(TASK INPUT)
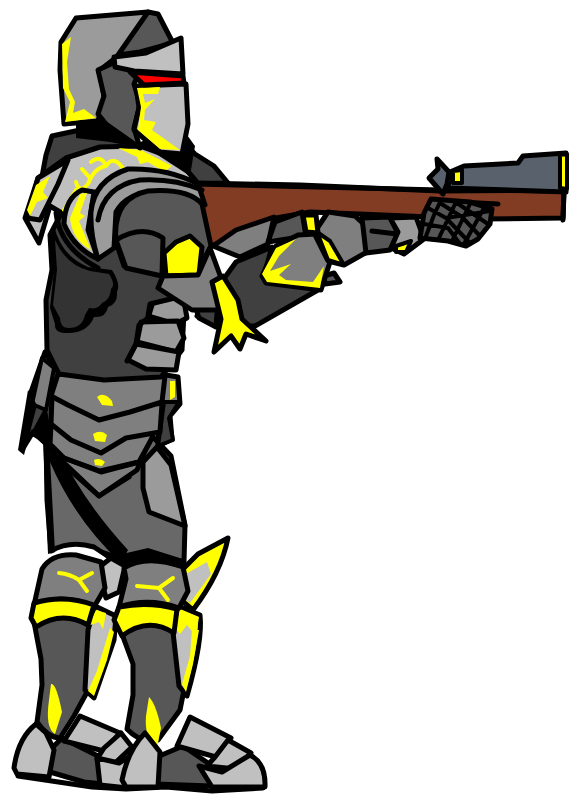
<!DOCTYPE html>
<html lang="en">
<head>
<meta charset="utf-8">
<title>Armoured knight with blunderbuss</title>
<style>
:root{--ink:#000;--char:#404040;--iron:#575757;--cloth:#686868;--steel:#7f7f7f;--plate:#9b9b9b;--silver:#c0c0c0;--gold:#ffff00;--wood:#823c24;--barrel:#59626c;--visor:#ff0000}
html,body{margin:0;background:#fff;overflow:hidden}
svg{display:block;width:574px;height:801px}
.line{stroke:var(--ink);stroke-width:5;stroke-linejoin:round;stroke-linecap:round}
.thin{stroke-width:4}
.ink{fill:var(--ink)}
.char{fill:var(--char)}
.iron{fill:var(--iron)}
.cloth{fill:var(--cloth)}
.steel{fill:var(--steel)}
.plate{fill:var(--plate)}
.silver{fill:var(--silver)}
.gold{fill:var(--gold)}
.wood{fill:var(--wood)}
.barrel{fill:var(--barrel)}
.visor{fill:var(--visor)}
.open{fill:none}
.trim{fill:none;stroke:var(--gold);stroke-width:4;stroke-linecap:round;stroke-linejoin:round}
</style>
</head>
<body>
<svg viewBox="0 0 574 801" role="img" aria-label="Knight in grey and gold armour, seen from the side, aiming a wooden gun">
<g id="legs">
  <path class="line cloth" d="M46 436 L47 500 L51 551 Q70 540 94 547 L118 563 L150 554 L184 562 L185 525 L171 456 L154 438Z"/>
  <path class="line plate" d="M143 462 L157 447 L171 465 L185 526 L149 512 L143 488Z"/>
  <path class="ink" d="M48 440 L58 448 Q82 500 128 550 L121 563 Q75 520 50 462Z"/>
  <path class="ink" d="M94 547 L118 555 L148 548 L186 560 L184 568 L148 562 L118 568Z"/>
  <path class="ink" d="M43 440 L49 440 L55 552 L48 554Z"/>
</g>

<g id="rear-leg">
  <path class="line silver" d="M98 568 L111 558 L125 566 L119 592 L106 598Z"/>
  <path class="line iron" d="M34 622 L41 659 L42 685 L37 722 Q48 738 60 738 L74 716 L86 694 L92 622 L60 606Z"/>
  <path class="line silver" d="M88 630 L95 606 L116 616 L114 640 L94 698 L85 690Z"/>
  <path class="gold" d="M88 626 L96 610 L106 613 L103 629 L99 622Z M110 628 L114 632 L107 660 L94 696 L88 691 L97 671Z"/>
  <path class="line steel" d="M42 569 Q52 553 76 555 L101 562 L105 588 L94 607 Q64 592 34 605Z"/>
  <path class="line gold" d="M34 603 Q64 594 94 605 L88 625 Q62 610 36 627 L31 618Z"/>
  <path class="trim" d="M59 573 Q70 574 79 580 L92 573 M79 580 L87 591"/>
  <path class="gold" d="M51 684 Q56 682 62 712 L55 734 Q45 728 49 700Z"/>
</g>

<g id="rear-boot">
  <path class="line iron" d="M50 772 L48 752 L62 738 L98 756 L124 770 L123 786 L84 782Z"/>
  <path class="line silver" d="M14 768 Q18 738 36 724 L46 733 L54 750 L49 777 L17 774Z"/>
  <path class="line silver" d="M80 716 L120 733 L104 751 L64 741Z"/>
  <path class="line silver" d="M104 748 L121 733 L132 747 L115 763 L97 759Z"/>
  <path class="line silver" d="M97 758 L119 763 L132 755 L128 788 L100 785Z"/>
</g>

<g id="front-leg">
  <path class="line gold" d="M180 572 L198 554 L228 538 Q221 573 193 610 L181 600Z"/>
  <path class="silver" d="M184 575 L207 562 L211 574 L190 603 L183 598Z"/>
  <path class="line iron" d="M119 626 L133 664 L133 695 L127 729 Q141 744 158 740 L180 710 L184 690 L178 624 L144 612Z"/>
  <path class="line silver" d="M173 632 L178 606 L200 615 Q203 640 187 696 L179 686Z"/>
  <path class="gold" d="M175 628 L180 609 L199 617 L196 636 L187 625 L180 634Z M192 630 L199 630 L193 664 L186 692 L182 684 L190 656Z"/>
  <path class="line steel" d="M126 579 L124 568 Q146 554 183 567 L188 591 L179 608 Q148 597 119 607Z"/>
  <path class="line gold" d="M119 607 Q148 601 177 609 L174 633 Q148 616 122 636 L114 620Z"/>
  <path class="trim" d="M137 586 L159 588 L173 578 M159 588 L168 600"/>
  <path class="gold" d="M149 697 Q156 704 161 728 L157 748 Q144 738 146 716Z"/>
</g>

<g id="front-boot">
  <path class="line iron" d="M156 784 L157 757 L183 746 L208 763 L211 786Z"/>
  <path class="line silver" d="M122 780 Q128 750 145 733 L160 752 L158 787 L126 787Z"/>
  <path class="line silver" d="M190 717 L231 738 L216 757 L177 746Z"/>
  <path class="line silver" d="M215 757 L228 740 L251 753 L236 769 L207 766Z"/>
  <path class="line silver" d="M199 766 L222 772 L250 755 Q266 763 265 787 L212 787Z"/>
  <path class="open line" d="M18 776 L92 787 L126 789 L166 787 L212 791 L263 788"/>
</g>

<g id="tassets">
  <path class="line char" d="M45 352 L31 392 L22 450 L33 432 L45 443 L64 380Z"/>
  <path class="line steel thin" d="M42 358 L54 368 L46 410 L32 404Z"/>
  <path class="ink" d="M18 450 L28 390 L37 405 L28 440 L24 455Z M30 435 L46 405 L54 448Z"/>
  <path class="line steel" d="M160 374 L178 377 L180 404 L170 416 L172 439 L158 446Z"/>
  <path class="gold" d="M170 381 L175 381 L175 397 L170 400Z"/>
  <path class="line char thin" d="M164 402 L179 402 L169 418 L173 440 L158 446Z"/>
  <path class="line steel" d="M52 438 L60 459 L99 496 L137 470 L152 434Z"/>
  <path class="line steel" d="M51 425 L50 444 L64 458 L100 471 L139 462 L152 438 L158 415Z"/>
  <path class="line steel" d="M52 396 L51 424 L71 440 L101 453 L126 438 L160 432 L162 404Z"/>
  <path class="line steel" d="M58 374 L51 396 L68 405 L99 420 L130 412 L162 402 L165 376Z"/>
  <path class="open line" d="M64 458 L101 472 L139 462 M72 472 L99 496 L129 477"/>
  <path class="gold" d="M97 397 Q104 391 112 401 L113 406 L102 405Z M93 434 Q101 429 107 435 L105 442 L95 441Z M94 460 Q100 457 105 462 L102 466 L95 465Z"/>
</g>

<g id="torso">
  <path class="line char" d="M50 235 L52 270 L46 300 L47 350 L59 374 L104 380 L161 377 L182 350 L185 295 L140 245 L100 225 L62 212Z"/>
  <path class="ink" d="M50 235 L54 225 Q60 255 88 267 L112 270 Q121 284 117 292 Q118 304 108 307 Q106 318 94 317 Q88 332 70 333 Q54 334 55 324 L50 308 L54 270Z"/>
  <path fill="#333" d="M55 240 Q66 265 90 271 L109 274 Q116 285 111 289 Q110 300 102 303 Q98 310 89 308 L85 315 Q82 328 69 328 Q60 328 60 318 L53 305 L57 270Z"/>
  <path class="line plate" d="M150 304 L183 296 L187 318 L175 324 L148 316Z"/>
  <path class="line plate" d="M141 322 L178 321 L184 338 L176 352 L137 342Z"/>
  <path class="line plate" d="M136 344 L179 352 L176 370 L146 369 L128 360Z"/>
  <path class="open line" d="M152 305 L148 318 L139 325 L136 344 L127 361"/>
</g>

<g id="rear-arm">
  <path class="line char" d="M183 142 L195 154 L214 166 L228 183 L190 184Z"/>
  <path class="line char" d="M197 316 L236 262 L272 247 L266 268 L318 290 L255 326 L216 326Z"/>
  <path class="line char" d="M188 285 L218 300 L216 327 L199 318Z"/>
  <path class="line iron" d="M324 276 L334 273 L340 282 L325 284Z"/>
</g>

<g id="gun">
  <path class="line wood" d="M196 184 L440 190 L564 191 L563 218 L480 219 L310 212 L276 218 L209 247Z"/>
  <path class="open line" d="M198 183 L300 185 L440 191 L564 190 M440 201 L498 204"/>
  <path class="line barrel" d="M448 188 L450 172 L464 166 L518 163 L523 156 L566 153 L566 192Z"/>
  <path class="line barrel" d="M429 178 L438 169 L437 159 L449 172 L447 184 L443 194Z"/>
  <path class="line gold thin" d="M453 171 L462 170 L462 183 L453 183Z"/>
  <path class="line gold thin" d="M560 155 L567 154 L567 189 L560 188Z"/>
  <path class="line" d="M564 190 L563 220"/>
</g>

<g id="forearm">
  <path class="line steel" d="M213 246 L236 230 L274 217 L268 244 L240 257Z"/>
  <path class="line iron" d="M268 242 L275 222 L302 212 L306 236Z"/>
  <path class="line steel" d="M262 276 L276 246 L298 235 L316 234 L330 262 L321 290 L266 283Z"/>
  <path class="gold" d="M262 274 L276 248 L296 239 L279 256 L270 271 L291 264 L279 275 L286 280 L313 282 L324 266 L320 288 L267 282Z"/>
  <path class="line steel" d="M314 233 L328 212 L355 216 L368 228 L367 252 L344 265 L328 261Z"/>
  <path class="line gold" d="M303 215 L316 215 L318 233 L306 232Z"/>
  <path class="line gold thin" d="M317 232 L330 241 L344 265 L328 260Z"/>
  <path class="line iron" d="M362 218 L390 217 L398 234 L390 250 L366 253Z"/>
  <path class="open line" d="M372 231 L397 234"/>
  <path class="line plate" d="M390 218 L416 217 L424 239 L404 254 L391 248 L398 232Z"/>
  <path class="line gold thin" d="M396 246 L411 241 L406 252 L396 252Z"/>
  <path class="line iron" d="M424 213 L431 199 L470 202 L492 209 L490 224 L478 239 L466 246 L448 241 L420 238Z"/>
  <path class="open line thin" d="M441 200 L434 215 L426 236 M456 202 L438 240 M470 204 L452 241 M484 208 L464 244 M428 208 L446 218 L470 243 M440 203 L462 217 L480 236 M457 203 L488 224 M424 224 L448 228 L460 244 M446 218 L490 211"/>
</g>

<g id="upper-body">
  <path class="line char" d="M46 155 L52 136 L80 130 L120 140 L142 149 L100 150 L66 162 L41 182Z"/>
  <path class="line silver" d="M38 178 L66 158 L100 147 L140 146 L178 160 L196 181 L132 170 L90 196 L70 218 L50 206 L39 243 L25 218Z"/>
  <path class="line silver" d="M38 178 L68 160 L58 184 L40 220 L27 218Z"/>
  <path class="gold" d="M36 185 L50 176 L43 192 L48 198 L37 202 L30 216 L27 210Z"/>
  <path class="gold" d="M118 148 L141 150 L172 166 L164 172 L148 162 L140 164 L137 157Z"/>
  <path class="trim" d="M91 162 Q101 154 106 166 Q94 168 88 184 Q79 194 76 182 M106 166 Q114 154 124 170 M82 169 L90 178 M76 190 L64 210 Q78 208 78 196"/>
  <path class="line silver" d="M64 224 Q65 198 82 190 L94 192 L88 230 L98 259 Q74 248 64 224Z"/>
  <path class="gold" d="M70 218 L80 194 L87 193 L80 213 L85 216 L79 221 L91 250 Q72 240 70 218Z"/>
  <path class="line plate" d="M91 212 Q94 180 128 169 Q168 168 198 184 L205 205 L160 193 Q128 190 116 212 L114 248 L98 259 Q90 234 91 212Z"/>
  <path class="open line" d="M98 220 Q104 186 140 180 Q174 178 202 190 M56 213 Q60 248 98 268"/>
</g>

<g id="front-arm">
  <path class="line iron" d="M116 242 Q112 198 148 191 Q188 188 202 204 L211 246 L196 274 L164 276 L124 266Z"/>
  <path class="line iron" d="M116 240 Q142 224 163 238 L162 276 L126 268Z"/>
  <path class="line gold" d="M176 242 L190 236 L202 247 L199 275 L166 276 L164 253Z"/>
  <path class="line steel" d="M163 276 L198 275 L210 248 L224 286 L218 310 L192 310 L158 288Z"/>
  <path class="line gold" d="M212 282 L223 276 L238 300 L242 319 L266 341 L246 334 L240 349 L231 336 L214 352 L221 319Z"/>
</g>

<g id="helmet">
  <path class="ink" d="M76 124 L102 118 L140 142 L182 128 L195 146 L190 176 L150 150 L110 142 L76 138Z"/>
  <path class="line plate" d="M61 42 L76 18 L148 12 L154 34 L118 56 L100 70 L104 97 L98 121 L64 124 L60 70Z"/>
  <path class="gold" d="M62 44 L71 37 L67 62 L69 89 L75 102 L73 113 L84 109 L96 118 L65 122 L70 102 L63 88Z"/>
  <path class="line iron" d="M98 70 L120 60 L140 70 L134 84 L140 104 L134 128 L140 148 L106 124 L98 114 L104 96Z"/>
  <path class="line iron" d="M148 12 L158 14 L173 43 L140 52 L118 55Z"/>
  <path class="line silver" d="M136 86 L186 84 L188 124 L182 154 L160 152 L134 130 L139 108Z"/>
  <path class="gold" d="M137 88 L160 87 L158 94 L143 94 L145 103 L155 99 L145 110 L144 120 L156 122 L152 130 L180 150 L160 149 L138 130 L141 107Z"/>
  <path class="line visor" d="M130 72 L183 76 L184 83 L144 85Z"/>
  <path class="line silver" d="M114 57 L146 53 L181 38 L183 74 L134 71 L115 67Z"/>
</g>
</svg>
</body>
</html>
(End TASK INPUT)
▶ [WHAT TO WORK ON] Give an exact copy of the lines above from the line with "462 L157 447" up to and including the line with "572 L198 554", and leave everything else out.

▶ [EXERCISE ANSWER]
  <path class="line plate" d="M143 462 L157 447 L171 465 L185 526 L149 512 L143 488Z"/>
  <path class="ink" d="M48 440 L58 448 Q82 500 128 550 L121 563 Q75 520 50 462Z"/>
  <path class="ink" d="M94 547 L118 555 L148 548 L186 560 L184 568 L148 562 L118 568Z"/>
  <path class="ink" d="M43 440 L49 440 L55 552 L48 554Z"/>
</g>

<g id="rear-leg">
  <path class="line silver" d="M98 568 L111 558 L125 566 L119 592 L106 598Z"/>
  <path class="line iron" d="M34 622 L41 659 L42 685 L37 722 Q48 738 60 738 L74 716 L86 694 L92 622 L60 606Z"/>
  <path class="line silver" d="M88 630 L95 606 L116 616 L114 640 L94 698 L85 690Z"/>
  <path class="gold" d="M88 626 L96 610 L106 613 L103 629 L99 622Z M110 628 L114 632 L107 660 L94 696 L88 691 L97 671Z"/>
  <path class="line steel" d="M42 569 Q52 553 76 555 L101 562 L105 588 L94 607 Q64 592 34 605Z"/>
  <path class="line gold" d="M34 603 Q64 594 94 605 L88 625 Q62 610 36 627 L31 618Z"/>
  <path class="trim" d="M59 573 Q70 574 79 580 L92 573 M79 580 L87 591"/>
  <path class="gold" d="M51 684 Q56 682 62 712 L55 734 Q45 728 49 700Z"/>
</g>

<g id="rear-boot">
  <path class="line iron" d="M50 772 L48 752 L62 738 L98 756 L124 770 L123 786 L84 782Z"/>
  <path class="line silver" d="M14 768 Q18 738 36 724 L46 733 L54 750 L49 777 L17 774Z"/>
  <path class="line silver" d="M80 716 L120 733 L104 751 L64 741Z"/>
  <path class="line silver" d="M104 748 L121 733 L132 747 L115 763 L97 759Z"/>
  <path class="line silver" d="M97 758 L119 763 L132 755 L128 788 L100 785Z"/>
</g>

<g id="front-leg">
  <path class="line gold" d="M180 572 L198 554 L228 538 Q221 573 193 610 L181 600Z"/>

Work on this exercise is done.